|Pub: Warner Bros. Interactive|
|Release: October 15, 2012|
|Screen Resolution: 480p-1080p||Blood and Gore, Use of Alcohol and Tobacco, Violence|
by Josh Wirtanen
The Lord of the Rings Online was in a precarious position for a bit there. You see, several big-name MMOs have come out in the five-plus years that LotRO’s been around, and the MMO landscape is changing, growing ever further from that Everquest/WoW formula of old.
So how does an aging MMO retain player interest in the current PC gaming climate? Well, LotRO’s newest expansion, Riders of Rohan, answers by changing everything.
We’ve come to an important part in the classic Lord of the Rings storyline: the Breaking of the Fellowship. As Tolkien fans know all too well, this is where the storyline takes a radical turn. In fact, those who’ve read The Two Towers and Return of the King will remember that the entire format of the books makes a radical shift at this point, splitting into two simultaneous storylines instead of focusing on just one. It’s perfectly fitting, then, that LotRO follows suit by drastically changing the feel of the game.
Now, when I say “drastically changing,” I don’t necessarily mean a Cataclysm-type rebuilding of the existing world. The old haunts you love—like Bree-land, the Shire, and Moria—remain relatively unchanged. But as soon as you cross over into Rohan, you’ll feel like you’ve all of a sudden started playing a completely brand new MMO.
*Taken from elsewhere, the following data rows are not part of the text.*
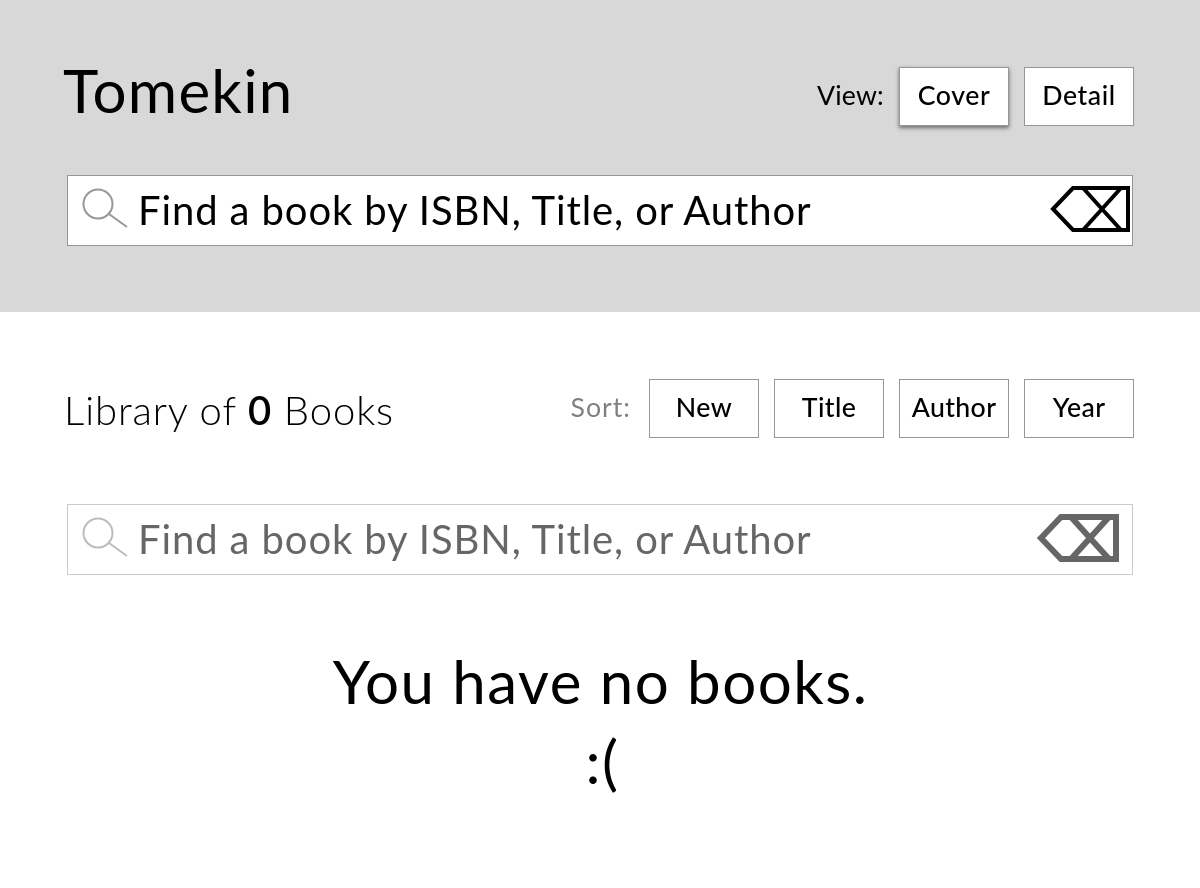
<!DOCTYPE html>
<html lang="en">
<head>
<meta charset="utf-8">
<title>Tomekin – Empty library</title>
<style>
:root {
  --ink: #000;
  --paper: #fff;
  --band: #d8d8d8;
  --line: #979797;
  --line-soft: #cbcbcb;
  --placeholder: #666;
  --label-muted: #808080;
}
* { box-sizing: border-box; margin: 0; padding: 0; }
body {
  width: 1200px;
  height: 888px;
  overflow: hidden;
  background: var(--paper);
  color: var(--ink);
  font-family: Lato, "Open Sans", sans-serif;
}
.masthead {
  height: 312px;
  padding: 67px 66px 0 67px;
  background: var(--band);
}
.library { padding: 67px 66px 0 67px; }
.bar {
  display: flex;
  justify-content: space-between;
  align-items: center;
  height: 59px;
  white-space: nowrap;
}
.brand {
  position: relative;
  top: -7px;
  left: -4px;
  font-size: 60px;
  font-weight: 400;
  line-height: 72px;
  letter-spacing: 1.3px;
}
.options { display: flex; align-items: center; gap: 15px; }
.options-label {
  font-size: 26.7px;
  line-height: 56px;
  padding-bottom: 3px;
  letter-spacing: .2px;
}
.sort .options-label {
  color: var(--label-muted);
  margin-right: 3px;
  letter-spacing: 1px;
}
.option {
  width: 110px;
  height: 59px;
  padding-bottom: 3px;
  border: 1px solid var(--line);
  background: var(--paper);
  font-size: 26.7px;
  font-weight: 500;
  line-height: 54px;
  letter-spacing: .4px;
  text-align: center;
}
.view .option { letter-spacing: .6px; }
.option.selected { box-shadow: 0 2px 4px rgba(0, 0, 0, .5); }
.count {
  font-size: 40px;
  font-weight: 300;
  line-height: 60px;
  letter-spacing: .9px;
  position: relative;
  top: 1px;
  left: -3px;
}
.count strong { font-weight: 600; }
.search {
  display: flex;
  align-items: center;
  width: 1066px;
  height: 71px;
  margin-top: 49px;
  padding-left: 14px;
  border: 1px solid var(--line);
  background: var(--paper);
}
.library .search { margin-top: 66px; border-color: var(--line-soft); color: var(--placeholder); }
.search-text {
  flex: 1;
  margin-left: 10px;
  padding-bottom: 2px;
  font-size: 40px;
  line-height: 60px;
  letter-spacing: .9px;
  white-space: nowrap;
}
.glass {
  position: relative;
  top: -3px;
  width: 46px;
  height: 40px;
  fill: none;
  stroke: var(--line);
  stroke-width: 2;
}
.library .glass { stroke: #bcbcbc; }
.clear {
  position: relative;
  top: -2px;
  width: 84px;
  height: 50px;
  margin-right: -1px;
  fill: none;
  stroke: currentColor;
  stroke-width: 4;
}
.library .clear { margin-right: 11px; stroke-width: 6; }
.empty {
  padding-top: 66px;
  font-size: 60px;
  line-height: 80px;
  letter-spacing: 1.5px;
  text-align: center;
}
.empty p + p { padding-left: 4px; }
.symbols { position: absolute; width: 0; height: 0; }
</style>
</head>
<body>
<svg class="symbols" aria-hidden="true">
  <defs>
    <g id="glass">
      <circle cx="16" cy="16" r="14.5"/>
      <line x1="27" y1="26" x2="45" y2="39"/>
    </g>
    <g id="clear">
      <polygon points="0,21 20,0 75,0 75,42 20,42"/>
      <path d="M30 0 68 42M68 0 30 42"/>
    </g>
  </defs>
</svg>

<header class="masthead">
  <div class="bar">
    <h1 class="brand">Tomekin</h1>
    <div class="options view">
      <span class="options-label">View:</span>
      <div class="option selected">Cover</div>
      <div class="option">Detail</div>
    </div>
  </div>
  <div class="search">
    <svg class="glass" viewBox="0 0 46 40" aria-hidden="true"><use href="#glass"/></svg>
    <span class="search-text">Find a book by ISBN, Title, or Author</span>
    <svg class="clear" viewBox="-4 -4 84 50" role="img" aria-label="Clear search"><use href="#clear"/></svg>
  </div>
</header>

<main class="library">
  <div class="bar">
    <h2 class="count">Library of <strong>0</strong> Books</h2>
    <div class="options sort">
      <span class="options-label">Sort:</span>
      <div class="option">New</div>
      <div class="option">Title</div>
      <div class="option">Author</div>
      <div class="option">Year</div>
    </div>
  </div>
  <div class="search">
    <svg class="glass" viewBox="0 0 46 40" aria-hidden="true"><use href="#glass"/></svg>
    <span class="search-text">Find a book by ISBN, Title, or Author</span>
    <svg class="clear" viewBox="-4 -4 84 50" role="img" aria-label="Clear search"><use href="#clear"/></svg>
  </div>
  <section class="empty">
    <p>You have no books.</p>
    <p>:(</p>
  </section>
</main>
</body>
</html>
The central thrust of the new changes is mounted combat. Yes, now you will be able to ride your glorious war-steed around the plains of Rohan, whacking orcs and goblins without ever having to dismount. The thing about this, though, is that the core mechanics of the game had to completely change in order for this to work. But Turbine was up to the challenge, rewriting the formula completely in order to get this just right. As soon as you mount your first war-steed, it becomes obvious just how much thought and care the developers must have put into this aspect of the game.
Some of these changes will be noticeable as soon as you install the expansion. For example, any mob you are currently targeting will show up as an icon on your minimap. This doesn’t affect low-level gameplay all that much (though it’s certainly nice to be able to keep track of that troublesome goblin that keeps running off), but its impact on mounted combat won’t go unnoticed. When you’re riding by mobs at high speed, it would have been quite difficult to keep track of them otherwise.
Also, the damage numbers that float over the enemies’ heads as you whittle their health bars down now show up on the enemies’ character portraits. So even if a mob is not onscreen, you can still see those lovely yellow numbers.
There are other changes, though, that you won’t notice until you enter the new areas. For example, in mounted combat areas (yes, you can only ride your war-steed in specially designated areas), there’s a new system in place that allows you to auto-loot your enemies, which means you won’t have to ever step off your horse between battles.
Another interesting change is that several quests will just pop up on your screen, where you can accept or decline them as you draw near to the area in which the objectives lie. This keeps your quest chains moving and your XP bar growing at a remarkable pace. Sure, you’ll be given a lot of the standard “Kill X amount of Y” quests, but killing things while mounted is so much fun that you probably won’t complain.
Even the fundamental controls of the horse itself had to change. Not only do you have an entirely separate UI that comes up when you’re on your war-steed (with its own toolbar filled with mounted-combat-only skills), but the way your horse handles is completely different than how a standard mount does. Instead of using W to move forward and S to move backward, W here causes your horse to accelerate and S causes it to decelerate. As you gain speed, you have a Fury bar that fills, and the fuller this bar the more damage your attacks will do. This is great when you are out battling monsters and brigands out in the open fields, but it does make riding in town more difficult. Then again, it should make riding in town more difficult. These are gallant beasts of war, not some standard everyday equines; their purpose is battle, not meandering around villages and chatting with the locals. Because of this, your war-steeds feel powerful and majestic, just as they should. I guess what I’m trying to say is that Turbine absolutely nailed the mounted combat controls.